For comparison, the PS4 Pro has 4.6 Teraflops and the Xbox One X has 6 Teraflops of power. So not only will you be able to play at highest resolutions but Stadia can simultaneously livestream to YouTube at 4K 30FPS.
One thing is very clear; Google wants Stadia to work seamlessly with YouTube. At the GDC presentation, we saw how this would work. A video trailer of Assassins Creed Odyssey had a ‘Play Now’ button. Clicking it immediately loaded the game for play. Google claims a 5 sec load.
What’s more is Google showed off Share States. This allows you to share your game state via a link. Then others can then jump into the same game and play the same level or boss that you are. Impressive.

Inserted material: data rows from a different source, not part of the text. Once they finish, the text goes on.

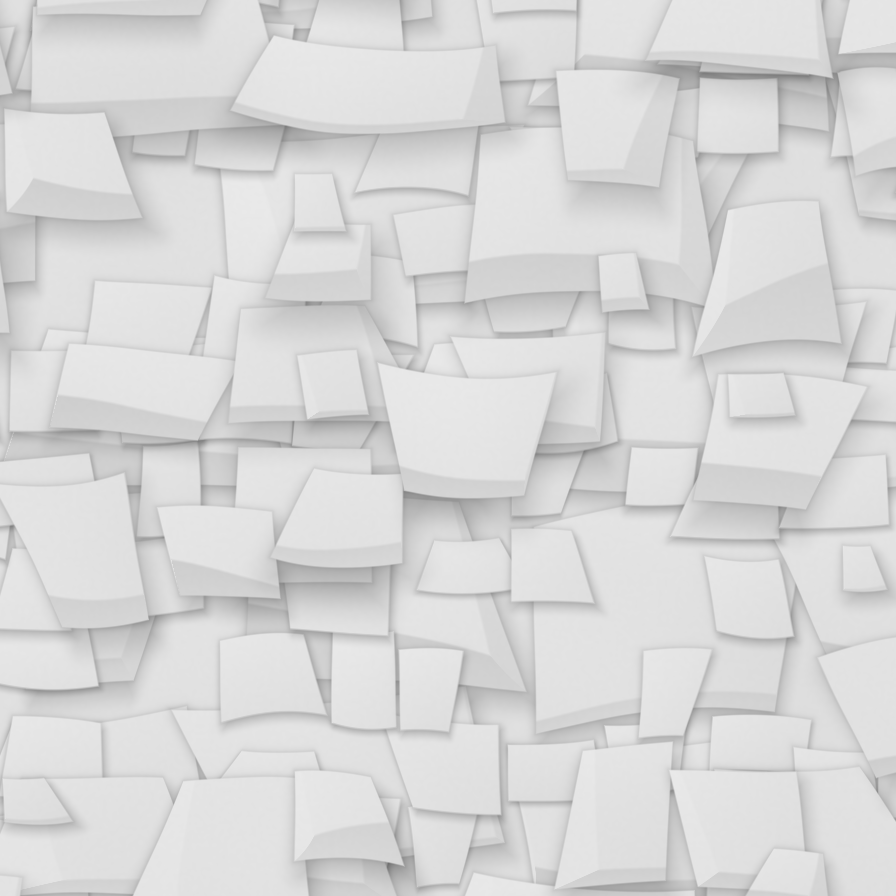
This texture is drawn by a three.js fragment shader. Its source:

```glsl
// A relief wall of white chiselled blocks: layers of jittered, skewed boxes are
// painted from the lowest to the highest, each with a lit face, a shaded lower
// facet, one side facet, and a soft shadow cast down and to the right.
#define FACE_TONE 0.887
#define UNDER_TONE 0.825
#define LEFT_TONE 0.902
#define RIGHT_TONE 0.842
#define SHADOW_DEPTH 0.17
#define CONTACT_DEPTH 0.10
#define EDGE 0.0013
#define TILT 0.22
#define SKEW 0.55
#define WARP 0.005
#define GRAIN 0.006

varying vec2 vUv;

vec4 hash4(vec2 cell, float seed) {
  vec4 q = fract(vec4(cell.xyx, seed) * vec4(0.1031, 0.1030, 0.0973, 0.1099) + 0.137);
  q += dot(q, q.wzxy + 33.33);
  return fract((q.xxyz + q.yzzw) * q.zywx);
}

float gradientDot(vec2 cell, vec2 offset) {
  float angle = 6.2832 * hash4(cell, 71.0).x;
  return dot(vec2(cos(angle), sin(angle)), offset);
}

float gradientNoise(vec2 p) {
  vec2 i = floor(p), f = fract(p), u = f * f * f * (f * (f * 6.0 - 15.0) + 10.0);
  vec2 x = vec2(1.0, 0.0);
  return mix(mix(gradientDot(i, f), gradientDot(i + x, f - x), u.x),
             mix(gradientDot(i + x.yx, f - x.yx), gradientDot(i + 1.0, f - 1.0), u.x), u.y);
}

float boxDistance(vec2 p, vec2 size) {
  vec2 d = abs(p) - size;
  return length(max(d, 0.0)) + min(max(d.x, d.y), 0.0);
}

// Turns, shears, bends and tapers space so that a box becomes an irregular slab.
vec2 slabSpace(vec2 p, vec2 size, vec4 shape) {
  vec4 s = shape - 0.5;
  float c = cos(s.x * TILT), n = sin(s.x * TILT);
  p = mat2(c, n, -n, c) * p;
  p.x += s.y * SKEW * p.y;
  p.y += s.z * 0.25 * p.x * p.x / size.x;
  p.x /= 1.0 + s.w * SKEW * clamp(p.y / size.y, -1.3, 1.3);
  return p;
}

// Paints one block over the tone beneath it.
float paintBlock(float tone, vec2 p, vec2 size, vec4 shape, vec4 cut, float relief, float chisel) {
  vec2 q = slabSpace(p, size, shape);
  float d = boxDistance(q, size);

  // Soft shadow and the thin dark line of contact
  float shadowDistance = boxDistance(q + vec2(-0.35, 1.0) * relief, size);
  float blur = relief * 1.5;
  tone *= 1.0 - SHADOW_DEPTH * (1.0 - smoothstep(-blur, blur, shadowDistance));
  tone *= 1.0 - CONTACT_DEPTH * exp(-max(d, 0.0) / 0.003);

  // Facets: the nearest bevel, in units of its own width, wins
  float side = cut.x < 0.5 ? -1.0 : 1.0;
  vec2 along = q / size;
  float underWidth = size.y * chisel * mix(0.15, 0.85, cut.y) * (1.0 + (cut.z - 0.5) * along.x);
  float sideWidth = size.x * chisel * mix(-0.2, 0.6, cut.w) * (1.0 - 0.5 * along.y);
  underWidth = max(underWidth, EDGE);
  sideWidth = max(sideWidth, EDGE);
  float under = (q.y + size.y) / underWidth;
  float flank = (size.x - side * q.x) / sideWidth;

  float faceTone = FACE_TONE + 0.014 * (shape.x - 0.5) + 0.010 * along.y - 0.006 * along.x;
  float underTone = UNDER_TONE + 0.025 * (cut.z - 0.5) + 0.018 * (0.5 - under);
  float flankTone = mix(LEFT_TONE, RIGHT_TONE, step(0.0, side)) + 0.01 * along.y;
  float bevelTone = mix(underTone, flankTone, smoothstep(-0.03, 0.03, under - flank));
  float nearest = min(under, flank);
  float bevelWidth = under < flank ? underWidth : sideWidth;
  float crease = min(1.6 * EDGE / bevelWidth, 0.5);
  float blockTone = mix(bevelTone, faceTone, smoothstep(1.0 - crease, 1.0 + crease, nearest));
  return mix(blockTone, tone, smoothstep(-EDGE, EDGE, d));
}

// Scatters blocks on a jittered grid; lower rows go first and receive shadows.
float paintLayer(float tone, vec2 p, vec2 cells, float seed, float density, float relief, float chisel) {
  vec2 home = floor(p * cells);
  for (int j = -1; j <= 1; j++) {
    for (int i = -1; i <= 1; i++) {
      vec2 cell = home + vec2(float(i), float(j));
      vec4 place = hash4(cell, seed);
      vec4 shape = hash4(cell, seed + 17.0);
      vec4 cut = hash4(cell, seed + 43.0);
      if (fract(place.x * 7.3 + cut.w * 5.1) < density) {
        vec2 center = (cell + 0.5 + 0.45 * (place.xy - 0.5)) / cells;
        vec2 size = mix(vec2(0.28), vec2(0.56), place.zw) / cells;
        float lift = relief * mix(0.6, 1.3, cut.x);
        tone = paintBlock(tone, p - center, size, shape, cut, lift, chisel);
      }
    }
  }
  return tone;
}

void main() {
  vec2 p = vUv + WARP * vec2(gradientNoise(vUv * 7.0), gradientNoise(vUv * 7.0 + 31.0));
  float tone = FACE_TONE - 0.008;
  tone = paintLayer(tone, p, vec2(3.5, 4.5), 3.0, 0.85, 0.014, 0.7);   // broad slabs
  tone = paintLayer(tone, p, vec2(9.0, 10.0), 11.0, 0.55, 0.006, 0.0); // thin tiles
  tone = paintLayer(tone, p, vec2(4.0, 6.0), 23.0, 0.55, 0.020, 0.9);  // large blocks
  tone = paintLayer(tone, p, vec2(6.5, 6.5), 37.0, 0.38, 0.021, 1.0);  // chiselled blocks
  tone = paintLayer(tone, p, vec2(15.0, 15.0), 53.0, 0.04, 0.012, 0.6); // small studs
  tone += 0.018 * gradientNoise(vUv * 5.0) + GRAIN * gradientNoise(vUv * 150.0);
  gl_FragColor = vec4(vec3(tone), 1.0);
}
```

Crowd Play targets content creators and streamers. It allows viewers to join a Livestream and start playing with the streamer. So when a streamer is playing Apex Legends for example, players can join the queue to play with them.
And remember, you can do this anytime, from any device which is really mind bending.
Google suggests that the Stadia infrastructure will open up possibilities for games like Apex Legends or Fortnite to go beyond the current limit of 100 players per session. Think ten thousand player battle royales. It’s truly fascinating.
Google Stadia Controller
Google also announced the Stadia Controller, the only real Stadia specific hardware. It’s WiFi enabled so that it can connect directly to Stadia servers. You can then control your games irrespective of the screen you’re using. While it’s not necessary for Google Stadia to work, it does have some handy tricks.
Firstly, it has a dedicated Google Assistant button of course. This allows you to get help from the game developers without ever leaving the game experience. The other button is for instant game capture and sharing to YouTube.
The Google Stadia controller looks like a cross between a DualShock 4 and Nintendo Switch Pro controller. It will come in three colors similar to the Google Pixel Phones.
No pricing was announced but Google Stadia will be available this year in the U.S, U.K and parts of Europe to start with word on when it will come to Australia.
Check out the video below for a quick summary of everything Google announced.